Someones knowledge of guitar companies spelling determines what amps you can own. Really smart people can own things like Framus because they sound like they might be spelled with a "y" but they aren't.
#18
As true as this is Archeo
lets not confuse the poor guy lol
think he should stick to the scale for now
#20
Quote by Boomjosh
As true as this is Archeo
lets not confuse the poor guy lol
think he should stick to the scale for now


What I said it relevant to his query. He posted a progression only to be told that it can't be in a key because it contains chromatic tones. This is false.
Someones knowledge of guitar companies spelling determines what amps you can own. Really smart people can own things like Framus because they sound like they might be spelled with a "y" but they aren't.
#21
Yes i agree. All i was saying is that judging on what his theory knowledge appears to be like it is probably a better idea not to confuse him by making the theory more complex but instead just to keep it basic and say try and stick to the scale for now.
#22
im not confused
im learning all of this really fast actually
it all makes sense to me
#23
Quote by zachyh
im not worried too much about the key of the progression i gave in the first post

i wanna know how to tell which chords are in which key

how would i play bdim

Bdim
---4---
---3---
---4---
---3---
--------
--------
I'm that dude with the fro.
Quote by angus fan16
Long story short, a whale flew out of the ocean, landed next to me and shot like a wall of water straight into my face.
#25
thanks guys
this is alot of help
ive taken some notes
and will post when ive got a good sounding progression
#28
^¿Porqué no?

(That means, "Why not?" in Spanish.)

Edit: That's directed to Boomjosh or whatever his username is (can't see it when you go to edit a post!).
#32
Quote by Froboarder
If it starts in C, then that's the key.
Although I don't get how you can have G and Gmin in the same progression...but to each his own. =)

Thats not always the case.
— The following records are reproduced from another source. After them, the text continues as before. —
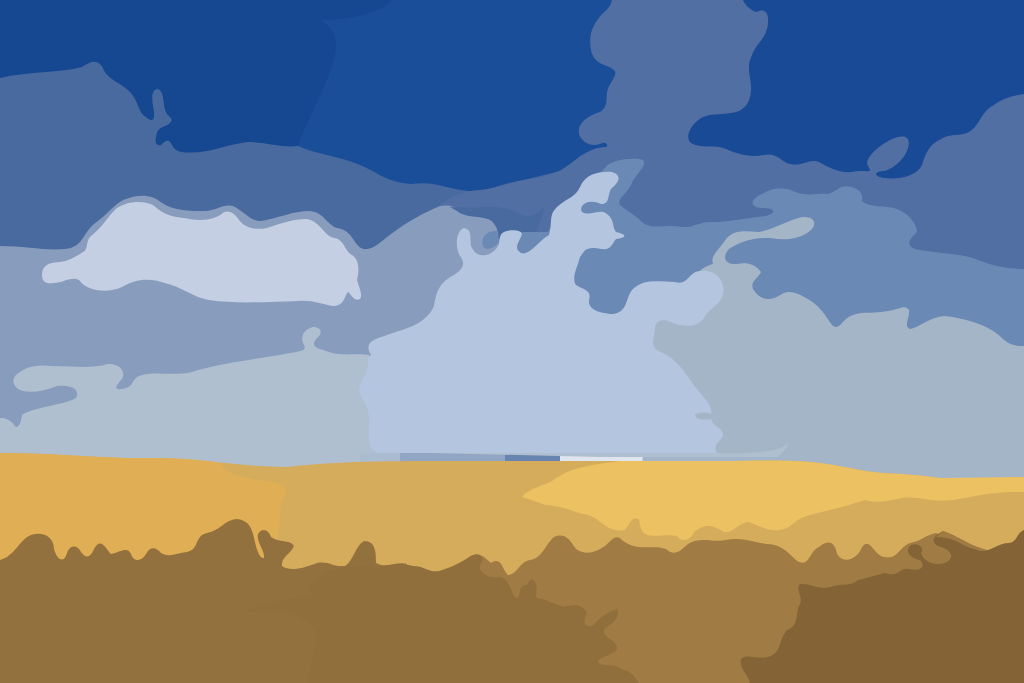
<!DOCTYPE html>
<html lang="en">
<head>
<meta charset="utf-8">
<title>Clouds over a golden field</title>
<style>
:root {
  --sky-west: #164791;
  --sky-mid: #1b4e98;
  --sky-east: #194a96;
  --slate-west: #496a9f;
  --slate-east: #526fa4;
  --haze-west: #889cbd;
  --haze-east: #6b89b5;
  --mist-west: #b0bfd0;
  --mist-east: #a4b5c7;
  --cloud-white: #c5cfe3;
  --cloud-core: #b3c5df;
  --horizon: #a2b6d0;
  --wheat: #d5ac5b;
  --wheat-west: #dfae55;
  --wheat-sun: #ecc162;
  --grass-west: #92713f;
  --grass-mid: #916f3c;
  --grass-light: #a07b43;
  --grass-shade: #846437;
}
html, body { margin: 0; height: 100%; overflow: hidden; }
.landscape { display: block; width: 1024px; height: 683px; }
.sky-west { fill: var(--sky-west); }
.sky-mid { fill: var(--sky-mid); }
.sky-east { fill: var(--sky-east); }
.slate-west { fill: var(--slate-west); }
.slate-east { fill: var(--slate-east); }
.haze-west { fill: var(--haze-west); }
.haze-east { fill: var(--haze-east); }
.mist-west { fill: var(--mist-west); }
.mist-east { fill: var(--mist-east); }
.cloud-white { fill: var(--cloud-white); }
.cloud-core { fill: var(--cloud-core); }
.horizon { fill: var(--horizon); }
.wheat { fill: var(--wheat); }
.wheat-west { fill: var(--wheat-west); }
.wheat-sun { fill: var(--wheat-sun); }
.grass-west { fill: var(--grass-west); }
.grass-mid { fill: var(--grass-mid); }
.grass-light { fill: var(--grass-light); }
.grass-shade { fill: var(--grass-shade); }
</style>
</head>
<body>
<svg class="landscape" viewBox="0 0 1024 683" role="img" aria-label="Layered clouds in a deep blue sky above a golden field">
  <g id="open-sky">
    <rect class="sky-west" width="1024" height="300"/>
    <path class="sky-mid" d="M391 0C386 12 350 20 320 20Q340 30 335 55C329 82 307 120 298 146L310 210H640V0Z"/>
    <rect class="sky-east" x="640" width="384" height="300"/>
  </g>

  <g id="slate-clouds">
    <path class="slate-west" d="M0 78C30 71 60 73 82 67C93 60 98 60 103 68C107 80 122 83 130 92C140 103 137 112 147 118C155 124 155 116 153 106C151 95 153 89 158 89C164 91 163 102 165 110C167 117 175 118 170 123C166 127 158 127 157 133C155 140 155 144 158 145C162 147 164 139 169 141C173 144 172 150 181 152C208 155 222 145 248 142C265 142 282 148 298 146C318 155 339 156 360 165C379 173 386 182 411 184C437 181 445 189 468 191C489 192 502 183 520 181L560 171V470H0Z"/>
    <path class="slate-east" d="M440 206C448 198 460 191 480 190C505 187 512 181 530 179C556 177 567 166 579 157C588 151 597 147 606 147C609 145 606 142 602 143C593 148 582 143 579 134C577 122 590 115 600 112C608 107 606 100 607 92C609 82 617 78 615 71C609 64 594 66 591 50C588 32 594 24 602 14Q611 7 612 0H743C746 7 752 11 757 12C764 8 769 12 768 23C767 38 757 42 752 55C745 70 752 77 751 91C750 104 743 112 731 113C718 115 710 113 701 118C689 126 685 138 691 143C700 149 714 144 726 149C742 156 752 157 764 155C777 152 781 162 790 164C803 167 809 158 819 162C830 168 838 173 852 172C866 169 874 175 868 166C863 158 883 142 895 138C906 134 911 138 908 148C905 159 894 168 885 171C874 171 873 176 883 178C899 180 917 176 922 165C927 150 930 144 943 138C952 133 959 137 969 132C980 126 981 111 994 105Q1004 97 1024 94V360H440Z"/>
  </g>

  <g id="haze-clouds">
    <path class="haze-west" d="M0 246C25 246 46 251 65 249C85 247 82 231 98 221C109 213 116 201 129 198C141 194 153 195 162 203C175 211 190 211 203 211C216 212 224 202 235 207C246 213 250 221 261 221C279 218 293 211 309 211C324 212 326 224 337 228C352 230 353 243 361 248C370 253 382 241 391 234C407 222 423 213 440 206C455 203 461 213 476 215L505 225V470H0Z"/>
    <path class="slate-west" d="M450 207Q472 208 484 207Q504 205 520 214Q533 221 545 205Q540 230 528 244L498 248Q501 226 489 219C477 216 463 217 457 211Z"/>
    <path class="haze-east" d="M497 231C488 230 480 237 483 246C486 252 496 248 500 240C506 230 512 235 524 232L548 232L562 208L605 168C609 160 634 157 643 160C648 166 634 175 631 185C624 197 617 199 620 205C628 212 637 216 643 223C652 230 669 224 682 227C694 228 700 221 712 222C728 222 746 218 766 216C777 213 776 208 762 208C748 207 751 199 762 194C772 188 783 187 793 191C806 197 816 193 828 194C839 190 841 184 851 187C861 190 863 194 862 201C869 208 886 205 897 209C909 214 917 224 917 232C907 241 907 246 915 249C940 254 963 253 981 261Q1000 269 1024 269V440H540Z"/>
  </g>

  <g id="pale-mist">
    <path class="mist-west" d="M0 453V418C8 417 13 423 16 427C21 426 21 420 22 415C33 407 65 405 76 398C81 388 69 385 57 386C44 391 33 393 23 391C15 389 10 382 16 375C24 368 34 364 51 366C74 366 91 369 108 364C121 363 127 374 121 380C116 386 113 390 122 389C136 387 130 378 142 375C158 371 179 377 195 371C226 362 266 358 290 353C302 351 307 350 304 345C299 336 305 329 313 327C321 327 323 333 318 337C310 345 315 348 323 350C339 357 352 353 369 355L400 400V475H0Z"/>
    <path class="mist-east" d="M652 345L655 321L689 282C697 273 702 267 713 264C710 256 719 249 724 242C732 229 744 231 759 232C774 229 787 221 802 217C815 216 817 224 811 230C801 239 786 241 770 238C751 237 738 243 729 249C721 258 726 265 737 264C747 262 755 264 761 272C758 279 750 281 753 289C761 302 772 301 782 294C790 290 797 293 804 297C819 304 825 315 832 325C840 332 842 318 853 315C864 311 875 314 888 311C900 309 905 304 909 310C910 318 903 326 910 329C920 327 928 318 944 316C971 319 992 327 1003 339Q1012 347 1024 346V490H640Z"/>
    <path class="horizon" d="M360 453H765Q778 451 789 443Q785 453 779 458C830 461 849 464 870 472L1024 478V440H1024V492H360Z" opacity=".35"/>
  </g>

  <g id="bright-clouds">
    <path class="cloud-white" d="M42 275C42 265 50 262 60 262C69 261 77 256 83 252C89 249 85 241 91 236C102 228 107 217 117 208C127 201 143 200 153 205C163 214 171 217 184 218C201 222 216 220 224 212C231 210 235 214 239 220C246 229 257 230 267 228C282 223 293 219 307 219C321 222 323 235 334 238C344 239 344 250 352 255C360 260 359 272 357 280C359 287 363 295 360 299C354 302 351 294 348 292C344 297 344 306 333 306C320 304 314 300 298 301C265 302 237 304 209 300C190 296 184 288 168 284C150 277 135 279 122 287C106 294 87 291 79 280C70 276 64 283 54 283C46 284 42 282 42 275Z"/>
    <path class="cloud-core" d="M371 355C363 342 375 339 387 335C407 328 425 325 434 306C437 288 441 282 454 275C461 270 467 265 460 256C454 245 457 230 464 228C472 229 470 237 471 246C476 258 487 257 494 251C502 245 497 235 504 232C510 229 522 230 522 234C519 243 513 248 521 253C530 256 538 241 549 235C553 222 548 216 557 207C567 198 576 197 580 187C586 173 601 171 612 172C624 176 617 184 611 189C607 197 610 204 601 204C589 198 578 205 582 212C591 217 600 208 607 214C615 220 612 227 616 232C629 235 625 238 616 239C611 245 612 250 601 249C585 246 585 251 580 257C578 266 571 277 576 285C584 290 592 290 589 300C588 310 600 313 613 314C628 312 625 299 632 290C644 278 659 282 675 282C689 286 688 271 701 271C716 269 726 282 723 294C720 306 709 308 704 318C697 329 681 326 673 323C661 317 655 322 655 329C654 340 649 347 661 352C680 361 686 375 697 389C706 400 713 407 711 414C706 412 699 412 695 415C696 420 704 420 711 419C713 427 724 428 723 436C720 441 712 446 717 453H379C367 450 369 438 369 425C371 408 362 401 359 391C360 379 370 372 368 359Z"/>
    <path class="mist-west" d="M430 453H717Q750 454 767 451Q780 450 789 443Q784 452 778 457H600Z"/>
  </g>

  <g id="wheat-field">
    <path class="wheat" d="M0 453C55 453 102 459 155 458C205 459 235 466 286 467C340 461 385 461 470 461H735C800 459 822 462 855 469C880 475 901 472 940 478L1024 478V683H0Z"/>
    <path class="wheat-west" d="M0 453C55 453 102 459 155 458Q192 458 222 463C224 474 238 475 252 479C271 482 288 482 286 493C277 506 282 520 278 536L260 600H0Z"/>
    <path class="wheat-sun" d="M522 497C530 487 548 485 555 479C573 466 594 465 620 461H735C800 459 822 462 855 469C880 475 901 472 940 478L1024 477V492C990 491 974 497 952 500C928 503 916 494 898 499C881 502 875 503 865 500C842 508 823 511 807 516C793 520 793 528 780 530C764 532 757 523 747 522C734 526 734 533 724 532C709 522 702 526 694 532C691 540 682 543 677 536C664 533 648 540 642 531C638 523 642 517 633 519C624 528 629 532 616 530C602 528 598 515 583 514C568 510 561 506 546 505Z"/>
  </g>

  <g id="foreground-grass">
    <path class="grass-light" d="M470 560C480 550 485 558 491 563C502 556 502 570 508 575C518 574 519 562 530 560C543 558 546 543 554 537C565 532 570 540 576 549C586 556 596 552 605 546C614 537 617 534 623 541C639 552 652 544 666 549C675 557 680 551 688 544C701 536 714 543 726 540C742 537 753 542 766 544C780 544 787 551 797 561C810 568 809 551 819 547C829 539 835 542 837 554C845 566 858 557 861 549C869 534 874 556 884 557C898 560 899 547 910 543C922 541 925 535 936 533L990 551L930 683H470Z"/>
    <path class="grass-west" d="M0 560C15 556 19 540 31 535C43 531 54 537 54 549C57 560 64 564 67 553C70 544 78 545 81 552C87 560 91 556 94 549C101 536 106 549 111 554C120 552 128 546 131 554C134 563 142 561 146 554C150 546 156 547 161 553C170 558 177 553 187 552C200 549 194 536 207 533C220 531 224 520 237 519C249 520 252 529 254 538C256 547 259 559 264 558C265 550 256 542 258 534C262 527 269 530 271 537C279 543 290 539 294 546C290 555 281 557 282 566C290 572 304 568 317 563C330 561 331 567 345 566C354 560 355 546 364 541C376 541 376 553 376 563C386 569 396 561 407 564V683H0Z"/>
    <path class="grass-mid" d="M244 612C260 602 293 599 313 594C299 588 320 575 330 571L355 566C361 564 371 567 381 567C392 564 403 563 413 566C425 566 429 573 439 571C452 567 460 563 469 557C478 551 485 556 481 563C476 572 489 579 500 577C510 578 512 598 517 598C522 595 517 585 527 585C531 577 533 578 536 584C539 594 531 598 542 599C553 603 556 604 564 607C574 604 583 604 587 613C582 624 585 628 594 625C600 616 609 612 617 609C621 617 612 624 605 628C599 637 617 639 617 648C616 656 598 656 598 662C603 668 613 662 621 669C633 672 635 677 639 683H308C309 666 316 653 316 640C318 624 300 614 277 612Z"/>
    <path class="grass-shade" d="M750 683C748 674 739 669 741 659C747 653 757 660 768 657C783 652 777 642 787 630C800 626 795 611 800 604C803 596 795 589 800 584C811 583 818 590 831 587C840 583 850 587 858 580C868 578 876 575 885 573C899 578 899 567 909 569C921 572 926 566 920 560C910 559 904 550 911 545C918 542 925 548 921 553C923 562 937 567 947 562C957 555 947 548 938 546C930 541 933 537 943 531C956 536 969 543 980 551C991 552 998 543 1009 543C1018 542 1016 533 1024 530V683Z"/>
    <path class="grass-light" d="M943 531C956 536 969 543 984 551Q969 549 958 542Q948 537 936 537Z"/>
  </g>
</svg>
</body>
</html>
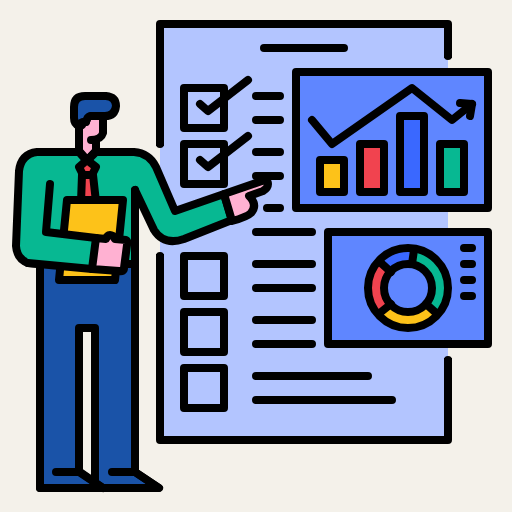
<!DOCTYPE html>
<html lang="en">
<head>
<meta charset="utf-8">
<title>Business report presentation</title>
<style>
:root {
  --background: #f4f1ea;
  --ink: #000;
  --paper: #b3c5ff;
  --panel: #5f86ff;
  --blue: #3a68ff;
  --navy: #1a53a8;
  --green: #07b892;
  --red: #f1434f;
  --yellow: #fdc219;
  --skin: #ffb1d2;
}
html, body { margin: 0; height: 100%; overflow: hidden; background: var(--background); }
svg { display: block; width: 512px; height: 512px; }
.outlined { stroke: var(--ink); stroke-width: 8; stroke-linecap: round; stroke-linejoin: round; }
.line { fill: none; }
.paper { fill: var(--paper); }
.panel { fill: var(--panel); }
.blue { fill: var(--blue); }
.navy { fill: var(--navy); }
.green { fill: var(--green); }
.red { fill: var(--red); }
.yellow { fill: var(--yellow); }
.skin { fill: var(--skin); }
.ring-part { fill: none; stroke-width: 13; }
</style>
</head>
<body>
<svg viewBox="0 0 512 512" role="img" aria-label="Man presenting a checklist with a bar chart and a ring chart">
  <defs>
    <rect id="checkbox" x="184" width="40" height="40"/>
    <path id="tick" d="M200 104L208 111L248 80"/>
  </defs>

  <g id="checklist">
    <rect class="paper" x="160" y="24" width="288" height="416"/>
    <g class="outlined line">
      <path stroke-linecap="square" d="M160 142V24H448V54M448 362V440H160V258"/>
      <path d="M160 142V144M448 54V56M448 362V360M160 258V256"/>
      <path d="M264 48H344"/>
      <use href="#checkbox" y="88"/>
      <use href="#checkbox" y="144"/>
      <use href="#checkbox" y="256"/>
      <use href="#checkbox" y="312"/>
      <use href="#checkbox" y="368"/>
      <use href="#tick"/>
      <use href="#tick" y="56"/>
      <path d="M256 96H280M256 120H280M256 152H280M256 176H280M267 208H280M256 232H312M256 264H312M256 288H312M256 320H312M256 344H312M256 376H368M256 400H392"/>
    </g>
  </g>

  <g id="bar-chart" class="outlined">
    <rect class="panel" x="296" y="72" width="192" height="136"/>
    <rect class="yellow" x="320" y="160" width="24" height="32"/>
    <rect class="red" x="360" y="144" width="24" height="48"/>
    <rect class="blue" x="400" y="116" width="24" height="76"/>
    <rect class="green" x="440" y="144" width="24" height="48"/>
    <path class="line" d="M312 120L332 144L412 88L452 120L472 104"/>
    <path class="line" d="M460 103L472 104L470 116"/>
  </g>

  <g id="ring-chart">
    <rect class="panel outlined" x="328" y="232" width="160" height="112"/>
    <g class="ring-part">
      <path stroke="var(--green)" d="M414 256A32 32 0 0 1 432 309"/>
      <path stroke="var(--yellow)" d="M432 309A32 32 0 0 1 383 308"/>
      <path stroke="var(--red)" d="M383 308A32 32 0 0 1 385 266"/>
      <path stroke="var(--blue)" d="M385 266A32 32 0 0 1 414 256"/>
    </g>
    <g class="outlined line">
      <circle cx="408" cy="288" r="40"/>
      <circle cx="408" cy="288" r="24"/>
      <path d="M412 264L414 250M426 304L435 312M391 304L381 312M391 272L381 263"/>
      <path d="M464 248H472M464 264H472M464 280H472M464 296H472"/>
    </g>
  </g>

  <g id="presenter" class="outlined">
    <g id="trousers">
      <path class="navy" d="M40 264H135V472L159 488H40Z"/>
      <path fill="var(--background)" d="M79 328H95V480Q95 488 103 488L79 472Z"/>
      <path class="line" d="M56 472H80L103 488M112 472H135L159 488H40"/>
    </g>

    <g id="head">
      <path class="skin" d="M79 122V152L87 161L96 151V140H91Q101 140 103 133V116H88L86 122Z"/>
      <path class="navy" d="M74 118V107Q74 96 85 96H106Q116 97 116 106Q115 116 105 116H90Q87 117 86 122Q81 121 79 126Q74 124 74 118Z"/>
      <path class="line" stroke-width="4" d="M79 126Q82 129 84 126"/>
    </g>

    <g id="shirt">
      <path class="green" d="M37 152H79L87 161L96 152H134Q149 153 156 167L175 211L224 194L232 220L184 239Q164 246 154 230L135 190V264H40L28 263Q17 259 16 246L19 171Q21 154 37 152Z"/>
      <path class="red" d="M82 175H93L96 202H81Z"/>
      <path class="red" d="M79 167L87 160L96 167L92 175H83Z"/>
      <path class="line" d="M79 151L87 160L96 151"/>
    </g>

    <path id="pointing-hand" class="skin" d="M224 194L262 181Q268 179 268 184Q268 188 263 191L249 196Q258 205 251 213Q247 217 232 221Z"/>

    <g id="folder">
      <path class="yellow" d="M67 200H123L115 280H59Z"/>
      <path class="green" stroke="none" d="M24 232H47L96 238L92 268L28 262Z"/>
      <path class="line" d="M50 184L46 232L96 238"/>
      <path class="line" d="M28 263L92 269"/>
      <path class="skin" d="M96 238L106 239Q108 233 113 236L115 239L126 240Q128 241 127 245L124 268Q124 272 119 271L92 269Z"/>
    </g>
    <path class="line" d="M135 190V264"/>
  </g>
</svg>
</body>
</html>
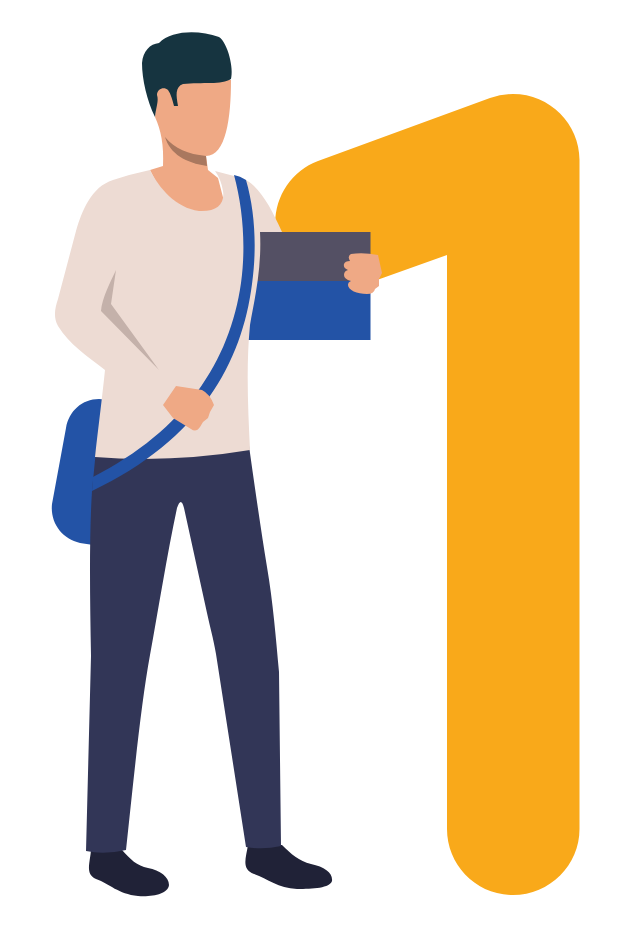
<!DOCTYPE html>
<html lang="en">
<head>
<meta charset="utf-8">
<title>Courier with number one</title>
<style>
:root {
  --paper: #ffffff;
  --amber: #f9a91a;
  --blue: #2353a6;
  --slate: #545064;
  --shirt: #eddbd3;
  --fold: #c4b1aa;
  --skin: #efa985;
  --shade: #a9785f;
  --hair: #163440;
  --trousers: #323657;
  --shoe: #202237;
}
html, body { margin: 0; background: var(--paper); overflow: hidden; }
svg { display: block; width: 632px; height: 929px; }
.numeral { fill: var(--amber); }
.blue { fill: var(--blue); }
.lid { fill: var(--slate); }
.shirt { fill: var(--shirt); }
.fold { fill: var(--fold); }
.skin { fill: var(--skin); }
.shade { fill: var(--shade); }
.hair { fill: var(--hair); }
.trousers { fill: var(--trousers); }
.shoe { fill: var(--shoe); }
</style>
</head>
<body>
<svg viewBox="0 0 632 929" role="img" aria-label="A man with a shoulder bag holding a box beside a large number one">
  <path class="numeral" d="M513 94C550 94 579.500 124 579.500 160V829C579.500 865 550 895 513 895S447 865 447 829V255L363 285C328 297 290 280 278 243C268 208 286 173 318 161L490 98Q501 94 513 94Z"/>

  <g id="box">
    <rect class="blue" x="240" y="280" width="130.500" height="60"/>
    <rect class="lid" x="250" y="232" width="120.500" height="49"/>
  </g>

  <path id="bag" class="blue" d="M110 400L99 399C82 399 69 411 66 428L52 504C50 523 62 539 80 543L100 546Z"/>

  <g id="shoes" class="shoe">
    <path d="M91 850H122C130 859 137 866 148 868C160 870 169 877 169 885C168 894 153 897 138 896C118 894 110 884 96 879C85 874 90 863 91 850Z"/>
    <path d="M248 845H282C291 854 299 861 311 864C325 867 333 873 332 881C330 888 313 889 297 889C278 888 268 879 254 874C241 869 246 858 248 845Z"/>
  </g>

  <path id="legs" class="trousers" d="M96 450L249 446C255 489 261 530 267 567C273 602 276 639 279 672L281 846Q263 850 246 847L216 654C213 637 210 627 207 613L184 508Q181 496 177 508C167 555 158 611 150 655C141 704 134 776 126 850Q104 855 86 851L91 656C90 600 89 540 92 491Z"/>

  <g id="head">
    <path class="skin" d="M158 80H231C231 118 226 156 206 156L208 170L218 178L225 205L200 216L165 200L150 170L163 166C164 145 161 130 155 117Z"/>
    <path class="shade" d="M165 137C175 149 188 154 206 156L207 166C186 163 170 154 165 137Z"/>
    <path class="hair" d="M155 117C147 101 142 79 142 63C143 51 150 44 159 43C172 30 199 30 219 37C228 43 234 69 231 79C222 85 202 82 183 84C175 87 176 95 178 106H174C172 99 171 94 168 90C164 86 157 89 157 95C159 101 156 107 155 117Z"/>
  </g>

  <g id="shirt">
    <path class="shirt" d="M150 170C159 188 176 208 199 211C217 212 225 204 223 191Q221 179 215 171L234 176C255 178 269 203 282 232H260C262 270 254 301 250 325C246 366 248 408 250 450Q172 463 95 457C98 430 102 399 105 370C87 356 69 344 58 326C53 317 55 308 58 299L76 231C82 211 91 187 113 180Q131 174 150 170Z"/>
    <path class="fold" d="M116 270L111 304L159 370L101 311C102 298 110 283 116 270Z"/>
  </g>

  <path id="strap" class="blue" d="M234 175Q240 176 246 180C255 211 257 248 252 284C242 362 201 439 92 491L93 477C185 430 230 361 241 283C246 247 243 208 234 175Z"/>

  <g id="hands" class="skin">
    <path d="M176 386L202 390Q210 394 214 405L210 412L208 418L203 422L200 427Q196 433 191 429L173 418L163 405Z"/>
    <path d="M351 254Q363 252 378 255L380 264L382 273L379 279V286L375 289Q374 294 367 294C357 294 348 290 348 285Q348 282 351 281Q344 279 344 275Q344 271 348 270Q343 268 344 264Q345 261 350 261Q347 256 351 254Z"/>
  </g>
</svg>
</body>
</html>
Dont go by that rule. Its true most of the time.
#33
Quote by /-\liceNChains
Thats not always the case. Dont go by that rule. Its true most of the time.

Then I have been misinformed, I'll go study my theory again.
one_vision, Are you sure you aren't looking at it upside down?
I'm that dude with the fro.
Quote by angus fan16
Long story short, a whale flew out of the ocean, landed next to me and shot like a wall of water straight into my face.
#35
Quote by one vision
^Top string = 4th fret on high e string?

That'd be a G#.

G#dim? I think not.
It is, however, a Ddim7, Fdim7, G#dim7, and Bdim7, as Sue said.
Admittedly I was wrong, though, about the Bdim (I'm tearing down the misinforming chord poster now)
Bdim
--------
--------
---7---
---9---
---8---
---7---
I'm that dude with the fro.
Quote by angus fan16
Long story short, a whale flew out of the ocean, landed next to me and shot like a wall of water straight into my face.
Last edited by Froboarder at Oct 29, 2008,
#37
Quote by one vision
^Yeah, I meant the top note is a G#.

Oh, well you're right in that perspective.
I'm that dude with the fro.
Quote by angus fan16
Long story short, a whale flew out of the ocean, landed next to me and shot like a wall of water straight into my face.
#38
This is bugging.

For the first 10 posts, the progression is in the key of G (C Lydian) with a chromatic tone. Rules can be broken.

EDIT: excluding post 6...
Last edited by Ssargentslayer at Oct 29, 2008,